Tonight I start GMing my first game of Warhammer Fantasy Roleplay in... oh, about 20 years! Over the past couple of months I've been a PC in a first edition adventure, but taking the reins will be a very different experience indeed. Being a GM is a big responsibility because a whole evening worth of entertainment for several people (the other four in our regular gaming group) is your responsibility - I really hope I'll still up to this!
WFRP is now on a third edition, which comes as a big box of stuff including a bunch of special dice. I was initially intrigued by this system, but I've read enough reviews to see that it might wander too far away from what I like about first edition to be to my tastes. So I've decided to give second edition a try. I realise that this edition also had its critics - the campaigns in particular have apparently taken a bashing - though I think it's worth a try.

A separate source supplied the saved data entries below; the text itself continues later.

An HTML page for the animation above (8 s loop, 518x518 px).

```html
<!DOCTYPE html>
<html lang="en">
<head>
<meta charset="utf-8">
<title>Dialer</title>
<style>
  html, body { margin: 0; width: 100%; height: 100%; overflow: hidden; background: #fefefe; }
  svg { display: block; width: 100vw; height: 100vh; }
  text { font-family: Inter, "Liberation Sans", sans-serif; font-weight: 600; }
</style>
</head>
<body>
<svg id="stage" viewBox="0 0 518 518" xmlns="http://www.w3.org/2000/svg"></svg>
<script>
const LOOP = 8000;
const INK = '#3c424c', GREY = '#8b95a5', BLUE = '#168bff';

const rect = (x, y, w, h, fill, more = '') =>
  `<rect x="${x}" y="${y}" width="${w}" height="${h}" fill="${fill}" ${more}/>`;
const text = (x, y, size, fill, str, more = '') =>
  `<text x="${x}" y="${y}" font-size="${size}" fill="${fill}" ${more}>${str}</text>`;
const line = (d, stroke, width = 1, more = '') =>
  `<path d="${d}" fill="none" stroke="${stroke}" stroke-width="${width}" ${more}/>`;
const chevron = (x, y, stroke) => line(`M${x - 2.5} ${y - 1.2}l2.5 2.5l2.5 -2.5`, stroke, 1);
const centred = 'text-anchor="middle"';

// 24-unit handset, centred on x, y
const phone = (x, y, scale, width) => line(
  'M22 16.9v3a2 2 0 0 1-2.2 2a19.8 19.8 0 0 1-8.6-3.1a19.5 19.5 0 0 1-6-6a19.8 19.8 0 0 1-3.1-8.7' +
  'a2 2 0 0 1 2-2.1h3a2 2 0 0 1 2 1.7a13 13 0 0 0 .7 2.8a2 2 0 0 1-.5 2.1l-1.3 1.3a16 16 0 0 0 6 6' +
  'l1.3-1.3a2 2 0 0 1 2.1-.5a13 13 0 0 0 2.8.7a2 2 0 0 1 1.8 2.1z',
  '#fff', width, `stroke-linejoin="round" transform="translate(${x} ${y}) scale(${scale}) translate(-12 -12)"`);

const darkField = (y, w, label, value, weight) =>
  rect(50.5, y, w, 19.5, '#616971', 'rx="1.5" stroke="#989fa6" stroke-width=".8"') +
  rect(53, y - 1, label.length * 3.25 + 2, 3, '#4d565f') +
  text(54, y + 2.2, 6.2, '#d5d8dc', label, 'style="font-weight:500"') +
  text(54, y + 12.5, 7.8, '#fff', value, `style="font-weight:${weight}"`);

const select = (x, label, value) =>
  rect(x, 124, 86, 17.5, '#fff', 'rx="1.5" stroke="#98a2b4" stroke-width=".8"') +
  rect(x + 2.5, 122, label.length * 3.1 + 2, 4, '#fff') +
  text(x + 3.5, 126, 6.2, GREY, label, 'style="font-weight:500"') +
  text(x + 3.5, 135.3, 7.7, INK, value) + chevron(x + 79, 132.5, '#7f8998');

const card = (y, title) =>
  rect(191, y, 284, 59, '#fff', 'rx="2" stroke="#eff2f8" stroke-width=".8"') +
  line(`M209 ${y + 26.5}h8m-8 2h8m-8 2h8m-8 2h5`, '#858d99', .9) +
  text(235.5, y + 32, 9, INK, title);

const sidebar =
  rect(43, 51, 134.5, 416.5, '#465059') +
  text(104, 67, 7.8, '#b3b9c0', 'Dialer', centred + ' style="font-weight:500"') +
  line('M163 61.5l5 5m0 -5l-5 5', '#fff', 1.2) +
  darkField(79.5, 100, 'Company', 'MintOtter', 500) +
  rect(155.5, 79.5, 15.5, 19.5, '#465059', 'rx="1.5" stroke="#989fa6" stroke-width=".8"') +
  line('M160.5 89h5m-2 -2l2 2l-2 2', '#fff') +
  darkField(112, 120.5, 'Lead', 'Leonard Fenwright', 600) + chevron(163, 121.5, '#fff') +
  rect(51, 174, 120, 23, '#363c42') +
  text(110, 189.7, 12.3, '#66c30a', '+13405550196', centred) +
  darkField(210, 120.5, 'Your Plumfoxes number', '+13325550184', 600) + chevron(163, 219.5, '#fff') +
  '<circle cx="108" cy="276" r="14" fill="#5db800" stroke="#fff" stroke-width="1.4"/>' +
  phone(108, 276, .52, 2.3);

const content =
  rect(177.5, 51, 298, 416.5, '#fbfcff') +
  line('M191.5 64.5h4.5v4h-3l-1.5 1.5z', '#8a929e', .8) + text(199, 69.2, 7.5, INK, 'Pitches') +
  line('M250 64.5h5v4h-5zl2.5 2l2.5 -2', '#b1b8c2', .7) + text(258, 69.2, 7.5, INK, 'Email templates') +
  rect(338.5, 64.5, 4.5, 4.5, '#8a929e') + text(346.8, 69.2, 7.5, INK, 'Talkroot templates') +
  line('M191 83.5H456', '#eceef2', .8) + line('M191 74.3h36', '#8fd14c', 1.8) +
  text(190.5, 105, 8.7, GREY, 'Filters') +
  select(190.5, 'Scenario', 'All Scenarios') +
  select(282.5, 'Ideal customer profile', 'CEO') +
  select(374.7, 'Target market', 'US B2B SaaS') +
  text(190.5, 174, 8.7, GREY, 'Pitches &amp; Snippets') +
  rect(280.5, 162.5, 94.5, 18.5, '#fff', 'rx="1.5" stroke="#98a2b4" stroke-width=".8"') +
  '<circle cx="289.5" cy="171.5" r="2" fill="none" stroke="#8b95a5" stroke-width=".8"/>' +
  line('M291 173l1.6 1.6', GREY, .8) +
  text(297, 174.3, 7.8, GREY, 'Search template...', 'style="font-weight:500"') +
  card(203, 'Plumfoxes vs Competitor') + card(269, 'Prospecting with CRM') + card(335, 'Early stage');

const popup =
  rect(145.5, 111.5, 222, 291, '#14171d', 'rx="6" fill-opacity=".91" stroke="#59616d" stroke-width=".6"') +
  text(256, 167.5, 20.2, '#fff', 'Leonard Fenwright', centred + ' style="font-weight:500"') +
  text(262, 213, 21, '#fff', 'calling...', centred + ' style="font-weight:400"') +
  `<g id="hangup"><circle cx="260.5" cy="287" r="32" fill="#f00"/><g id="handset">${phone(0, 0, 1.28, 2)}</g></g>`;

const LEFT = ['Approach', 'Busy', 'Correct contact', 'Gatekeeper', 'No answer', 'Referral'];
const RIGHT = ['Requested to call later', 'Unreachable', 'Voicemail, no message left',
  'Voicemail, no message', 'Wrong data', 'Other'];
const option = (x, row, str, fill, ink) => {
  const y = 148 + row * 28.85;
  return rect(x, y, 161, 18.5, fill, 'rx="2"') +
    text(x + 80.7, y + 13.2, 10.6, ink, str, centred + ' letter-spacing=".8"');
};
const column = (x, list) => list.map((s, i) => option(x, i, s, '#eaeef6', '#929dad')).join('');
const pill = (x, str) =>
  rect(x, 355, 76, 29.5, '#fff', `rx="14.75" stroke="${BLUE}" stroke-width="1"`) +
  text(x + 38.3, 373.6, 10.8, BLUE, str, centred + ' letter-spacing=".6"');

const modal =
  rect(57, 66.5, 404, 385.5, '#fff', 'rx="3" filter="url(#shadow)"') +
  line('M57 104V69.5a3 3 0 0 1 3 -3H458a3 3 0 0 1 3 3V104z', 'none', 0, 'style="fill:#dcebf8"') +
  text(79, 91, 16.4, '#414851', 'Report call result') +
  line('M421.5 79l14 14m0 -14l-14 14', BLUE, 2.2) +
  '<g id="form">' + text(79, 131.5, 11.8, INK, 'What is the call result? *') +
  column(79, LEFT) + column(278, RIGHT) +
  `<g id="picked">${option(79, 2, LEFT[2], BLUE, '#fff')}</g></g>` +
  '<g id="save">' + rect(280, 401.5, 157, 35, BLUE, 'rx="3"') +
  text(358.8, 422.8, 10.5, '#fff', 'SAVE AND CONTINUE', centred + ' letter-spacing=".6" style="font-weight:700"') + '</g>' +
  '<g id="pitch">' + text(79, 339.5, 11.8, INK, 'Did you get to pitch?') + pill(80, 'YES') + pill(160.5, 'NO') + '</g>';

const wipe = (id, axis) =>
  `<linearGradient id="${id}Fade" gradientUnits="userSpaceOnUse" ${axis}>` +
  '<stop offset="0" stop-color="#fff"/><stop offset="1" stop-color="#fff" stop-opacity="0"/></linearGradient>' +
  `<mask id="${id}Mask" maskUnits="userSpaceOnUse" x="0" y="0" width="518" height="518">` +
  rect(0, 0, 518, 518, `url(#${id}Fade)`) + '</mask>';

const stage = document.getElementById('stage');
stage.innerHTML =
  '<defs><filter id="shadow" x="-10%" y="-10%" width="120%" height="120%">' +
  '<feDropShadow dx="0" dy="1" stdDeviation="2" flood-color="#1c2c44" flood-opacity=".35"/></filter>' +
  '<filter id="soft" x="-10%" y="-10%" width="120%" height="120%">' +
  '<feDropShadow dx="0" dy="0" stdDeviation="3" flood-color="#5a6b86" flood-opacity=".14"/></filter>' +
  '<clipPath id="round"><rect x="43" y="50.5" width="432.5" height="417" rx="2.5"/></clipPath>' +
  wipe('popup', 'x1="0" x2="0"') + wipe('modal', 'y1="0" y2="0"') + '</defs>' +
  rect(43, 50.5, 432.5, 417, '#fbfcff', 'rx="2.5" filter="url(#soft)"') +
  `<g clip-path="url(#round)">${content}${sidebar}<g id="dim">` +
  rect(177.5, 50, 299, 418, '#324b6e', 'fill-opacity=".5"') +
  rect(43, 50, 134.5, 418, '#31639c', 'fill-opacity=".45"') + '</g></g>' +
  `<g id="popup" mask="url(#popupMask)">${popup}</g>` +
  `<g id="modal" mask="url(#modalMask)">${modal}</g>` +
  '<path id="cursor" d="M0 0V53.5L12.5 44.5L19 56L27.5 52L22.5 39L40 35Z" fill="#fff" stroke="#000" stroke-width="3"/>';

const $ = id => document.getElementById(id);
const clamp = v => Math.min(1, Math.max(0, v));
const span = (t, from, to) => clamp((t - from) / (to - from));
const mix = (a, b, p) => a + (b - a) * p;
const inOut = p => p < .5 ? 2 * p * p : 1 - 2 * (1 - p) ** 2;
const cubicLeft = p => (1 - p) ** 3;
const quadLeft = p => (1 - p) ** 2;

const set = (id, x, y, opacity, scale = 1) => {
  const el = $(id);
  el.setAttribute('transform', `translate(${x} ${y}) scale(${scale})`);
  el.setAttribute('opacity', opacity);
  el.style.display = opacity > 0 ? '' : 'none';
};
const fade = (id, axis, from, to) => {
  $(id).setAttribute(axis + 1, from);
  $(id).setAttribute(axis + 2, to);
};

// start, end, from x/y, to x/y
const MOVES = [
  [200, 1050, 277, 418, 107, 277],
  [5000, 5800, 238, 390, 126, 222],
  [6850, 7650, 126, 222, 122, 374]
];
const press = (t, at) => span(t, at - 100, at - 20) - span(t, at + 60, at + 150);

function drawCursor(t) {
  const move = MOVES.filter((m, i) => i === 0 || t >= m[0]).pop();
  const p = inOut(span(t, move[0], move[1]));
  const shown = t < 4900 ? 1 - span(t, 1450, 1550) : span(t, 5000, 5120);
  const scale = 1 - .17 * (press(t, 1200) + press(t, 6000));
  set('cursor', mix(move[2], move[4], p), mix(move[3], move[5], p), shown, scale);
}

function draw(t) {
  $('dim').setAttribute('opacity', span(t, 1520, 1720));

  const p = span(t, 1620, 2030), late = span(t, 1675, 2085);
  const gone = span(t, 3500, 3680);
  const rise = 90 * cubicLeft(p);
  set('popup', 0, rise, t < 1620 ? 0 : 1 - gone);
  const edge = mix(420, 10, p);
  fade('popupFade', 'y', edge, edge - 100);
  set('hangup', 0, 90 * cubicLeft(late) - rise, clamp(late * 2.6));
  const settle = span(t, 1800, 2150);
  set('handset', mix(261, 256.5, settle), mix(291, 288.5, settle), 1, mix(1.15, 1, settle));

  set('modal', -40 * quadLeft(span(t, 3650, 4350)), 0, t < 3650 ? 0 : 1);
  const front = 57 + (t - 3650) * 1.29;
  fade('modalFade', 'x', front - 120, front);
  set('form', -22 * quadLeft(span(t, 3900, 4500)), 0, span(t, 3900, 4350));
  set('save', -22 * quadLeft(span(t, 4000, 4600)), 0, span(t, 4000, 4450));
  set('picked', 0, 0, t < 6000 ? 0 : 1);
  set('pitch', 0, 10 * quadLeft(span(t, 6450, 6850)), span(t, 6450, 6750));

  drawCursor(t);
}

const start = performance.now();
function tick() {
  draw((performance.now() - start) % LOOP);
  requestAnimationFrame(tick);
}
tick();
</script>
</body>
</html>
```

The main reason I like the look of it is the slimed down stats system, which does away with a few of the less commonly used stats, but retains a good basis for the development of character. Of course, I don't want the system to be too streamlined - the lack of careers in third edition is not at all appealing, for example. But I do like the idea of a sensible reduction in stats - i.e. taking away Leadership - and leaving it up to the GM to judge percentage + or - on, say, Fellowship.
Now, it has been pointed out to me that L and F are very different things. However, I would say that having Leadership as an effective sub-category of Fellowship allows the GM to judge modification based on characterisation and gameplay, which I like because it places emphasis on roleplay without too much dilution of differentiation between PCs. In this way, I think that stats should prop up characterisation, rather than define it. There should be enough in the initial role-up to help define the basis of a character that's already lived for, say 22 years, but not so much that it over complicates the issue.
I also think that it helps players if the stat lines are slightly shorter, as with second edition primary characteristics - I think it's possible that they might actually pay them more attention, rather than more-or-less over look them, as I've seen happen in games of first edition. Overall it's my hope that this will actually achieve fuller character development through role play and stats. A few sessions of adventuring should provide the answers.